BEGIN PROVIDED RECORDS

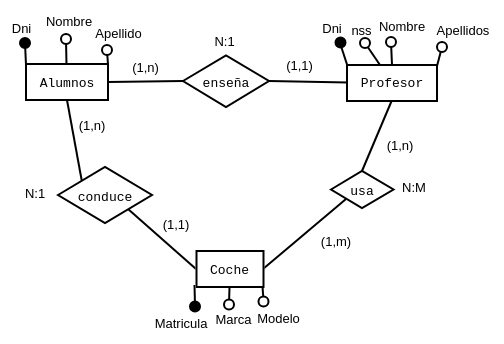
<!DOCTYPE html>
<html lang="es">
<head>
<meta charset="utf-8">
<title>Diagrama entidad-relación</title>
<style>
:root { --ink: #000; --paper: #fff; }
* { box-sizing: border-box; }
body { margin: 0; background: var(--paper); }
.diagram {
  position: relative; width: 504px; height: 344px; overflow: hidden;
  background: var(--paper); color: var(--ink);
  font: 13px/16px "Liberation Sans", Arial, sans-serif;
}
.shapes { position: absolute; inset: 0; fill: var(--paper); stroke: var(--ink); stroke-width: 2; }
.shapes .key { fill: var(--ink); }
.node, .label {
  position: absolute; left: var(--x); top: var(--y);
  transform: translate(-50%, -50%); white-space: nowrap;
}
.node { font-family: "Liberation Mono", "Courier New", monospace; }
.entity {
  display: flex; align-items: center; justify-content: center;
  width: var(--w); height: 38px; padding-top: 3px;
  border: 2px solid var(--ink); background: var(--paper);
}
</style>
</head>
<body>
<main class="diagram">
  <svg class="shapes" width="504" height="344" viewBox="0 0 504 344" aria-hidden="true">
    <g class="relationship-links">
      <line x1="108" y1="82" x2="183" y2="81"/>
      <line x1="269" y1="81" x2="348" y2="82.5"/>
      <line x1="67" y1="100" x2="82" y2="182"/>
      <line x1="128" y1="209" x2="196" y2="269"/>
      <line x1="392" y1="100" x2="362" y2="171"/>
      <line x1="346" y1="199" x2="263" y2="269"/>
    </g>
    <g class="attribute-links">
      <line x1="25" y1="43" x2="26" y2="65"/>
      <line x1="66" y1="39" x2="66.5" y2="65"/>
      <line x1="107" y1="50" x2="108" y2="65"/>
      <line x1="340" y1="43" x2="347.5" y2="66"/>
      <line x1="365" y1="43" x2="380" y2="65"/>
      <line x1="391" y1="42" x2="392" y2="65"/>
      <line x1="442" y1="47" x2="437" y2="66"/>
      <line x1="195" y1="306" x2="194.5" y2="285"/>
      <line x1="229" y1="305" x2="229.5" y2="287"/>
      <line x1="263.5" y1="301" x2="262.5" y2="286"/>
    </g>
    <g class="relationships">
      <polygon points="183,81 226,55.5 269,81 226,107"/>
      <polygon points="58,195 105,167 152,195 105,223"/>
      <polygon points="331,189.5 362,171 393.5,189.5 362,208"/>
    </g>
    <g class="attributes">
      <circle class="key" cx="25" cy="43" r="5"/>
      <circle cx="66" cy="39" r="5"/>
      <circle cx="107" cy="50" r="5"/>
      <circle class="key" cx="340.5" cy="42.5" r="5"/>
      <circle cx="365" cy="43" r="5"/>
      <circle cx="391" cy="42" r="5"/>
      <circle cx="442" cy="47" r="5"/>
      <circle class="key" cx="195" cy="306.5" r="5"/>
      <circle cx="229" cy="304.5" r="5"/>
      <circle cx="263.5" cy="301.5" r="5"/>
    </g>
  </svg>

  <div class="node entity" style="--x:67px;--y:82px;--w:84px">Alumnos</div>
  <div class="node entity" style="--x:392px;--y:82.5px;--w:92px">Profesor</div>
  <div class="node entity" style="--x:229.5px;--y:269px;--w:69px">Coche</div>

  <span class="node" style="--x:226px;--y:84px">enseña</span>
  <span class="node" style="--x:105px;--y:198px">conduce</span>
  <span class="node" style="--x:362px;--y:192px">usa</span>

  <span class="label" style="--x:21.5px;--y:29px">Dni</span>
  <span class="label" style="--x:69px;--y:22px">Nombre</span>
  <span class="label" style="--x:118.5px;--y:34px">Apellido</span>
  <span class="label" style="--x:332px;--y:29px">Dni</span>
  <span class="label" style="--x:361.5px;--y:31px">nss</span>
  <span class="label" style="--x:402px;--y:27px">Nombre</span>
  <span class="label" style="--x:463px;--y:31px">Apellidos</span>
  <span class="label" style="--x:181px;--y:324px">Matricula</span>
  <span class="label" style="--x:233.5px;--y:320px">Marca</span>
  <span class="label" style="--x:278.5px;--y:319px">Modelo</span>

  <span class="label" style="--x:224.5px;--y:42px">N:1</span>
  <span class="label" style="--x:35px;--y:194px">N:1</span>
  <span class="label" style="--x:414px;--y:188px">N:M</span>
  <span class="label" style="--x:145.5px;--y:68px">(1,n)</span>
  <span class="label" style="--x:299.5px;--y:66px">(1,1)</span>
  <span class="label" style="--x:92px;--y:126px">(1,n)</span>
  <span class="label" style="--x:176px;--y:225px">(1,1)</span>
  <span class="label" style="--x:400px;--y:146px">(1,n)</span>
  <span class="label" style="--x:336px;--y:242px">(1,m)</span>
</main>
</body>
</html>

END PROVIDED RECORDS
BEGIN PROVIDED RECORDS

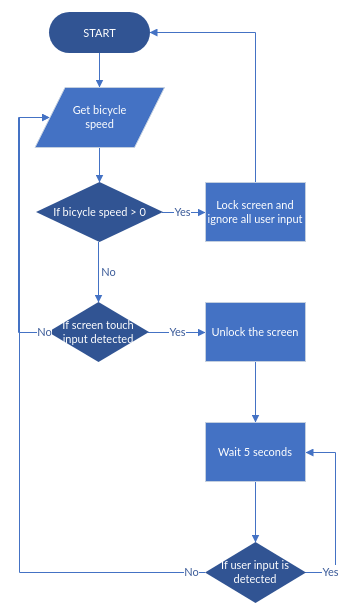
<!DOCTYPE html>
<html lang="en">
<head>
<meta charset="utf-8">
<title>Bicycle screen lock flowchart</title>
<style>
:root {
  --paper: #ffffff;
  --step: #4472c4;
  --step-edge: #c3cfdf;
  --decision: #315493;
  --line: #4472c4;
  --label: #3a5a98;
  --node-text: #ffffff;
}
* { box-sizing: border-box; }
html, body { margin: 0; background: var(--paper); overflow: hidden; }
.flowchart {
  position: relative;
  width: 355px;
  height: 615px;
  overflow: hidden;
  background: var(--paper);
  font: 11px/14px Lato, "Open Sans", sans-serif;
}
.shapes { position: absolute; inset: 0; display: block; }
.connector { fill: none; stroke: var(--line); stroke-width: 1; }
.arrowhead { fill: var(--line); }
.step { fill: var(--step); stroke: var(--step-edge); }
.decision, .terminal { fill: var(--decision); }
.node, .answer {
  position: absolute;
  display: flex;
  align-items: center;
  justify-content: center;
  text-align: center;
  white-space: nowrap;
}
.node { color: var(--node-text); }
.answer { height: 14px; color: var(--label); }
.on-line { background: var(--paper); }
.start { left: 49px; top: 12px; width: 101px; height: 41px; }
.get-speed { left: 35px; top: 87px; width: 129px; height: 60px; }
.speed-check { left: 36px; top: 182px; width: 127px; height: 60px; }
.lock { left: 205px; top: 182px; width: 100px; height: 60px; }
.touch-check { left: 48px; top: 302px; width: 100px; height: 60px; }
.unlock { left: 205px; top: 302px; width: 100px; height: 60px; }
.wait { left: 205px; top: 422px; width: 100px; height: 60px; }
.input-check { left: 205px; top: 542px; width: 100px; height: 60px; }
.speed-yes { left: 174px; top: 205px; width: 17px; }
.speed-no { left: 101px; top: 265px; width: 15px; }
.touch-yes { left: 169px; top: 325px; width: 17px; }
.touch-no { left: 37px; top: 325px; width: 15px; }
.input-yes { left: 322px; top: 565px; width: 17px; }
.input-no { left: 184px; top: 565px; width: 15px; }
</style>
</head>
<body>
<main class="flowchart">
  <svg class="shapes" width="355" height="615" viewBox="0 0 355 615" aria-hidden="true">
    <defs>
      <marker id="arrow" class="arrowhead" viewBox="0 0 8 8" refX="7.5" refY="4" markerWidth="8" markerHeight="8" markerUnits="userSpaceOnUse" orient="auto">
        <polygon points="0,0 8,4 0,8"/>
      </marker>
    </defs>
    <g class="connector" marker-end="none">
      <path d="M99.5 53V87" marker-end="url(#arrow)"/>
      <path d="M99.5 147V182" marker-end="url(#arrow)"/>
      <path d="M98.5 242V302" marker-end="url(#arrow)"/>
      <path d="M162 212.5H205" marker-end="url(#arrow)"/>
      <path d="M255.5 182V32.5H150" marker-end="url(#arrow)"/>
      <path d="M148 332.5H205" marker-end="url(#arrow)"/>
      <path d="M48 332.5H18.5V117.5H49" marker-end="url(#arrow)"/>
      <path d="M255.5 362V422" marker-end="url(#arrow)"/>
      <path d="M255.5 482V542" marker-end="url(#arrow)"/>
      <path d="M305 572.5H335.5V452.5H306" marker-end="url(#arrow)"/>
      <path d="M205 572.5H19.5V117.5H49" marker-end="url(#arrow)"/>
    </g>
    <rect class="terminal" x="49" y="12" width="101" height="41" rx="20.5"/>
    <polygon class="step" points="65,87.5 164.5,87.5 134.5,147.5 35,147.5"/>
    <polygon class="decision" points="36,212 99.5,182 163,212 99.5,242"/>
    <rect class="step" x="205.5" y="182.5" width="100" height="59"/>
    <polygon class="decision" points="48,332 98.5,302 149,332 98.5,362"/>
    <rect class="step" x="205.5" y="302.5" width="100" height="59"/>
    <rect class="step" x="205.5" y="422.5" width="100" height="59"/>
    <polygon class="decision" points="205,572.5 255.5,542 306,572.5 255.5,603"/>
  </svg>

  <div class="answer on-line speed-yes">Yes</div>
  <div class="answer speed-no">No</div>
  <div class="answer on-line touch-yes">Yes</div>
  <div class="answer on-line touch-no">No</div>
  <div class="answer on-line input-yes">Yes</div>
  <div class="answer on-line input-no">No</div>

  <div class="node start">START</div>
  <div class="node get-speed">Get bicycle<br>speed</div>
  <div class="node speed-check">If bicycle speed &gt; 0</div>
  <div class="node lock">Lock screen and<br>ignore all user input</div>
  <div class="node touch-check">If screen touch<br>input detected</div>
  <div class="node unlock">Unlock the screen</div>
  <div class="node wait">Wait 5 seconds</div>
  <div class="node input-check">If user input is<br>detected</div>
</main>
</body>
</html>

END PROVIDED RECORDS

* [WORK TASK]:
Please return only the lines above, starting at the line that has "49px; top: 12px;" and ending at the line that has "48px; top: 302px;", keeping both and leaving each one unchanged.

* [EXERCISE ANSWER]:
.start { left: 49px; top: 12px; width: 101px; height: 41px; }
.get-speed { left: 35px; top: 87px; width: 129px; height: 60px; }
.speed-check { left: 36px; top: 182px; width: 127px; height: 60px; }
.lock { left: 205px; top: 182px; width: 100px; height: 60px; }
.touch-check { left: 48px; top: 302px; width: 100px; height: 60px; }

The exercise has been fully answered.